Determine the number of lines in the data that contain "width", and write only that number.

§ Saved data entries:

# # # # # # #

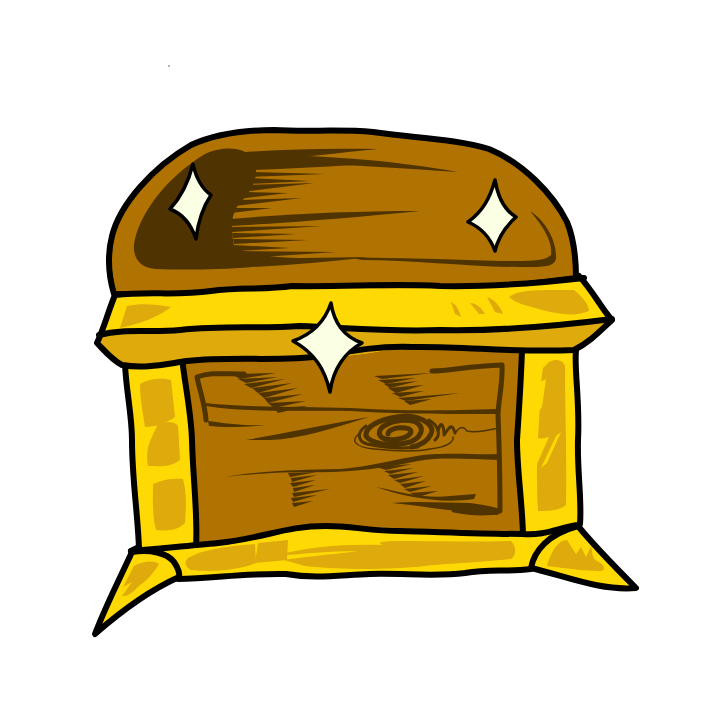
<!DOCTYPE html>
<html lang="en">
<head>
<meta charset="utf-8">
<title>Treasure chest</title>
<style>
:root {
  --paper: #ffffff;
  --ink: #000000;
  --wood: #b07200;
  --grain: #4f3300;
  --gold: #ffd903;
  --gold-shade: #deaa0c;
  --sparkle: #fbffe3;
}
html, body { margin: 0; background: var(--paper); overflow: hidden; }
svg { display: block; width: 720px; height: 720px; }
.wood { fill: var(--wood); }
.gold { fill: var(--gold); }
.shade { fill: var(--gold-shade); }
.outline { stroke: var(--ink); stroke-width: 6; stroke-linejoin: round; stroke-linecap: round; }
.line { fill: none; }
.grain { fill: var(--grain); }
.grain-line { fill: none; stroke: var(--grain); stroke-linecap: round; stroke-linejoin: round; }
.thick { stroke-width: 5; }
.medium { stroke-width: 3; }
.thin { stroke-width: 1.5; }
.sparkle { fill: var(--sparkle); stroke: var(--ink); stroke-width: 3.5; stroke-linejoin: round; stroke-linecap: round; }
</style>
</head>
<body>
<svg viewBox="0 0 720 720" role="img" aria-label="A sparkling wooden treasure chest with gold trim">
  <circle cx="169" cy="66" r="0.8" fill="#555"/>

  <g id="lid">
    <path class="wood outline" d="M114 294C109 277 107 256 112 236C120 204 153 167 191 145C215 134 246 130 274 130C308 132 341 129 373 132C413 138 456 139 489 149C523 163 553 194 567 222C574 239 576 258 576 278L400 300Z"/>
    <path class="grain" d="M205 154C222 146 246 146 254 160C260 176 252 191 240 203C230 214 231 230 234 246C247 255 276 258 304 258L370 257C330 262 290 265 252 267C216 270 181 270 156 269C138 268 131 255 135 239C142 211 166 178 205 154Z"/>
    <g id="lid-streaks" class="grain">
      <path d="M246 152C290 149 330 148 378 149C336 153 300 158 250 161Z"/>
      <path d="M250 156C310 154 390 160 458 172C390 168 315 161 252 165Z"/>
      <path d="M252 164C290 162 325 163 354 165C320 167 285 169 252 170Z"/>
      <path d="M252 172L325 174L250 177Z"/>
      <path d="M250 178L310 181L246 184Z"/>
      <path d="M247 185L314 183L243 192Z"/>
      <path d="M242 192L288 193L238 199Z"/>
      <path d="M238 200L302 198L235 206Z"/>
      <path d="M233 208L272 208L231 213Z"/>
      <path d="M230 219C290 214 350 211 420 211C360 217 300 222 231 226Z"/>
      <path d="M231 227L322 226L232 232Z"/>
      <path d="M232 233L296 234L233 238Z"/>
      <path d="M233 239L308 240L234 244Z"/>
      <path d="M234 245L290 248L236 251Z"/>
      <path d="M237 251L336 252L246 258Z"/>
      <path d="M352 258C400 257 450 260 500 261C525 261 545 262 551 255C553 242 543 226 530 211C546 221 557 242 556 258C555 268 540 267 520 267C470 267 415 260 362 260Z"/>
    </g>
  </g>

  <g id="body-panel">
    <path class="wood" d="M181 352L522 344L518 440L523 534C470 533 410 528 328 526C295 525 275 534 246 539L196 547L190 450Z"/>
    <g id="panel-frame" class="grain-line thick">
      <path d="M206 420C205 404 199 388 197 377C210 372 224 374 244 374"/>
      <path d="M432 371C450 371 468 366 502 365C503 382 499 396 498 414C499 440 500 480 500 511C487 514 470 513 454 510"/>
    </g>
    <g id="planks" class="grain">
      <path d="M205 403C250 408 300 406 350 408C400 411 440 411 498 409L498 414C440 414 400 414 350 411C300 410 250 413 206 406Z"/>
      <path d="M208 421C230 424 250 426 266 425C240 428 220 427 209 426Z"/>
      <path d="M246 440C285 433 325 425 369 417C335 428 300 439 270 440Z"/>
      <path d="M225 477C265 470 300 470 340 469C385 465 410 454 440 454C462 453 480 455 498 454L498 460C470 459 440 457 418 461C385 468 350 473 310 472C280 472 250 474 225 477Z"/>
      <path d="M376 487C400 492 425 499 450 496L476 494L474 499C440 504 405 497 376 487Z"/>
      <path d="M392 503C420 501 445 503 470 503C485 505 494 507 500 509L498 515C470 514 430 507 392 503Z"/>
    </g>
    <g id="knot" class="grain-line">
      <path class="thick" stroke-width="4" d="M388 434C388 427 411 425 411 432C410 438 390 443 381 437C373 427 395 418 413 421C428 426 421 440 406 443C390 447 370 443 366 436C365 424 387 417 406 416C424 417 435 426 431 434C428 441 421 445 412 447"/>
      <path class="medium" d="M366 426C357 432 357 441 367 444C385 448 403 449 418 447M429 420C439 426 441 435 435 440"/>
      <path class="thin" d="M360 433C350 440 354 447 374 449C395 451 417 452 430 449C447 447 454 442 453 437"/>
      <path class="medium" d="M438 431C441 419 444 426 444 435C450 426 452 423 455 433"/>
      <path class="thin" d="M455 433C461 425 464 427 467 431C475 433 486 431 499 428"/>
    </g>
    <g id="hatching" class="grain">
      <path d="M232 374L276 373L240 379Z"/>
      <path d="M238 379L278 377L246 383Z"/>
      <path d="M244 384L285 379L251 388Z"/>
      <path d="M252 388L292 383L258 393Z"/>
      <path d="M258 393L298 388L264 398Z"/>
      <path d="M264 398L303 394L268 403Z"/>
      <path d="M268 403L306 401L274 408Z"/>
      <path d="M274 408L308 406L278 413Z"/>
      <path d="M374 376L432 373L382 379Z"/>
      <path d="M378 380L416 378L386 384Z"/>
      <path d="M384 384L418 381L390 388Z"/>
      <path d="M388 388L424 385L396 393Z"/>
      <path d="M392 393L424 391L400 397Z"/>
      <path d="M398 398L460 393L406 401Z"/>
      <path d="M404 401L432 399L410 405Z"/>
      <path d="M288 473L317 472L290 477Z"/>
      <path d="M291 478L317 475L292 482Z"/>
      <path d="M290 483L316 480L293 487Z"/>
      <path d="M293 488L315 485L294 492Z"/>
      <path d="M292 493L330 489L294 497Z"/>
      <path d="M291 498L317 495L293 502Z"/>
      <path d="M292 503L313 501L294 507Z"/>
      <path d="M376 467L412 464L386 470Z"/>
      <path d="M384 471L414 468L390 474Z"/>
      <path d="M388 475L418 472L394 479Z"/>
      <path d="M394 480L424 476L400 483Z"/>
      <path d="M400 484L426 481L405 488Z"/>
      <path d="M404 489L432 486L410 492Z"/>
      <path d="M410 493L438 491L418 497Z"/>
    </g>
  </g>

  <g id="left-post">
    <path class="gold" d="M125 364L182 357C184 380 191 410 192 440C193 480 197 515 196 547L139 551C139 520 133 480 132 440C131 410 128 385 125 364Z"/>
    <g class="shade">
      <path d="M140 384C150 378 162 378 171 380L175 417C167 423 155 427 145 427C143 412 140 400 140 384Z"/>
      <path d="M158 424C166 421 175 421 178 426L180 460C170 468 158 466 148 466C146 454 148 445 151 439Z"/>
      <path d="M153 484C163 479 174 478 183 479C187 494 186 509 185 523C177 531 166 531 156 530C152 515 153 499 153 484Z"/>
    </g>
    <path class="outline line" d="M125 364C126 390 132 415 132 440C132 480 138 515 139 549M182 357C184 380 191 410 192 440C193 480 198 515 196 547"/>
  </g>

  <g id="right-post">
    <path class="gold" d="M522 348L576 348C579 400 578 460 580 524L550 533L523 534C522 500 516 470 517 440C520 410 521 380 522 348Z"/>
    <g class="shade">
      <path d="M549 362C556 358 563 360 565 366C565 415 567 460 566 505C559 511 547 511 538 511C537 493 537 478 537 464L549 437C545 438 541 439 538 438C540 410 540 385 543 368Z"/>
    </g>
    <path class="gold" d="M540 382L546 379L542 407L538 413ZM556 436L561 432L547 463L541 468Z"/>
    <path class="outline line" d="M522 350C521 380 519 410 517 440C517 470 522 500 523 534M576 350C574 370 580 400 578 440C577 470 582 500 580 524"/>
  </g>

  <g id="base">
    <path class="gold outline" d="M131 551C160 548 190 546 218 543C265 538 285 526 326 526C352 526 370 531 400 531C440 532 490 534 523 534C545 536 560 527 578 525L531 569C505 572 490 569 465 573C435 577 405 573 370 574C340 575 315 579 286 574C250 573 215 578 178 579Z"/>
    <g class="shade">
      <path d="M188 558C203 549 230 546 255 544L256 563C236 571 210 572 191 570C185 567 184 562 188 558Z"/>
      <path d="M258 543L288 540L287 560L255 563Z"/>
      <path d="M274 556C310 546 345 544 383 545C365 538 430 543 511 541C517 547 516 556 511 559C475 563 455 563 425 566C390 570 340 570 305 566L284 560C300 557 330 555 358 551C330 551 300 554 274 556Z"/>
    </g>
  </g>

  <g id="feet">
    <path class="gold outline" d="M132 552C150 549 167 553 174 562C178 568 180 573 179 577C150 590 119 613 95 634C106 605 120 578 132 552Z"/>
    <path class="shade" d="M134 566C143 561 154 560 159 564C154 572 149 579 140 585C134 591 128 597 122 596L132 582L123 587Z"/>
    <path class="gold outline" d="M531 568C534 551 548 534 578 526C596 548 616 568 636 588C600 591 565 576 531 568Z"/>
    <path class="shade" d="M547 566C551 552 558 540 567 540L576 554L581 547L586 557L591 546C593 553 591 559 599 562C605 566 606 571 600 571C583 571 566 568 547 566Z"/>
    <path class="outline line" d="M131 551L139 547"/>
  </g>

  <g id="rim">
    <path class="gold" d="M115 295C170 290 230 293 290 286C390 291 490 288 581 279L612 320L574 350C515 352 450 345 385 350C330 362 250 357 180 362C150 368 132 367 122 365L97 343Z"/>
    <path class="shade" d="M97 343C102 332 135 331 170 331C215 329 255 327 300 326C345 328 390 331 440 330C500 330 560 325 612 320L574 350C515 352 450 345 385 350C330 362 250 357 180 362C150 368 132 367 122 365Z"/>
    <g class="shade">
      <path d="M127 306C140 303 155 304 171 307C160 316 140 324 120 328Z"/>
      <path d="M451 302C456 304 459 310 461 317L455 314Z"/>
      <path d="M470 303C477 303 482 309 485 314L479 314Z"/>
      <path d="M487 297C495 300 500 306 503 314L495 312Z"/>
      <path d="M509 297C518 289 545 290 574 290C583 297 589 305 589 311C575 317 558 314 542 310C529 306 517 304 509 297Z"/>
    </g>
    <g class="outline line">
      <path d="M115 295C150 291 175 296 211 291C240 287 265 290 292 286C350 287 390 283 440 286C490 287 540 283 584 278"/>
      <path d="M115 295C108 312 104 328 97 343C104 350 112 360 122 365C145 369 165 364 187 361C235 356 280 362 322 356C355 350 380 346 412 347C465 346 515 353 574 350C590 342 600 331 612 320C601 308 593 291 579 276"/>
      <path d="M99 335C125 328 150 333 180 330C225 325 260 329 300 326C350 328 390 332 440 330C490 331 550 327 612 319"/>
    </g>
  </g>

  <g id="sparkles" class="sparkle">
    <path d="M193 164C196 178 201 188 211 195C203 207 198 222 196 239C191 224 183 214 170 209C182 196 189 180 193 164Z"/>
    <path d="M495 180C498 198 504 210 516 217C505 227 498 238 495 251C490 237 482 228 468 222C483 211 490 198 495 180Z"/>
    <path d="M331 303C334 323 345 337 362 343C345 352 333 369 330 392C325 370 315 353 293 341C313 334 325 321 331 303Z"/>
  </g>
</svg>
</body>
</html>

# # # # # # #

§ Completed task: 7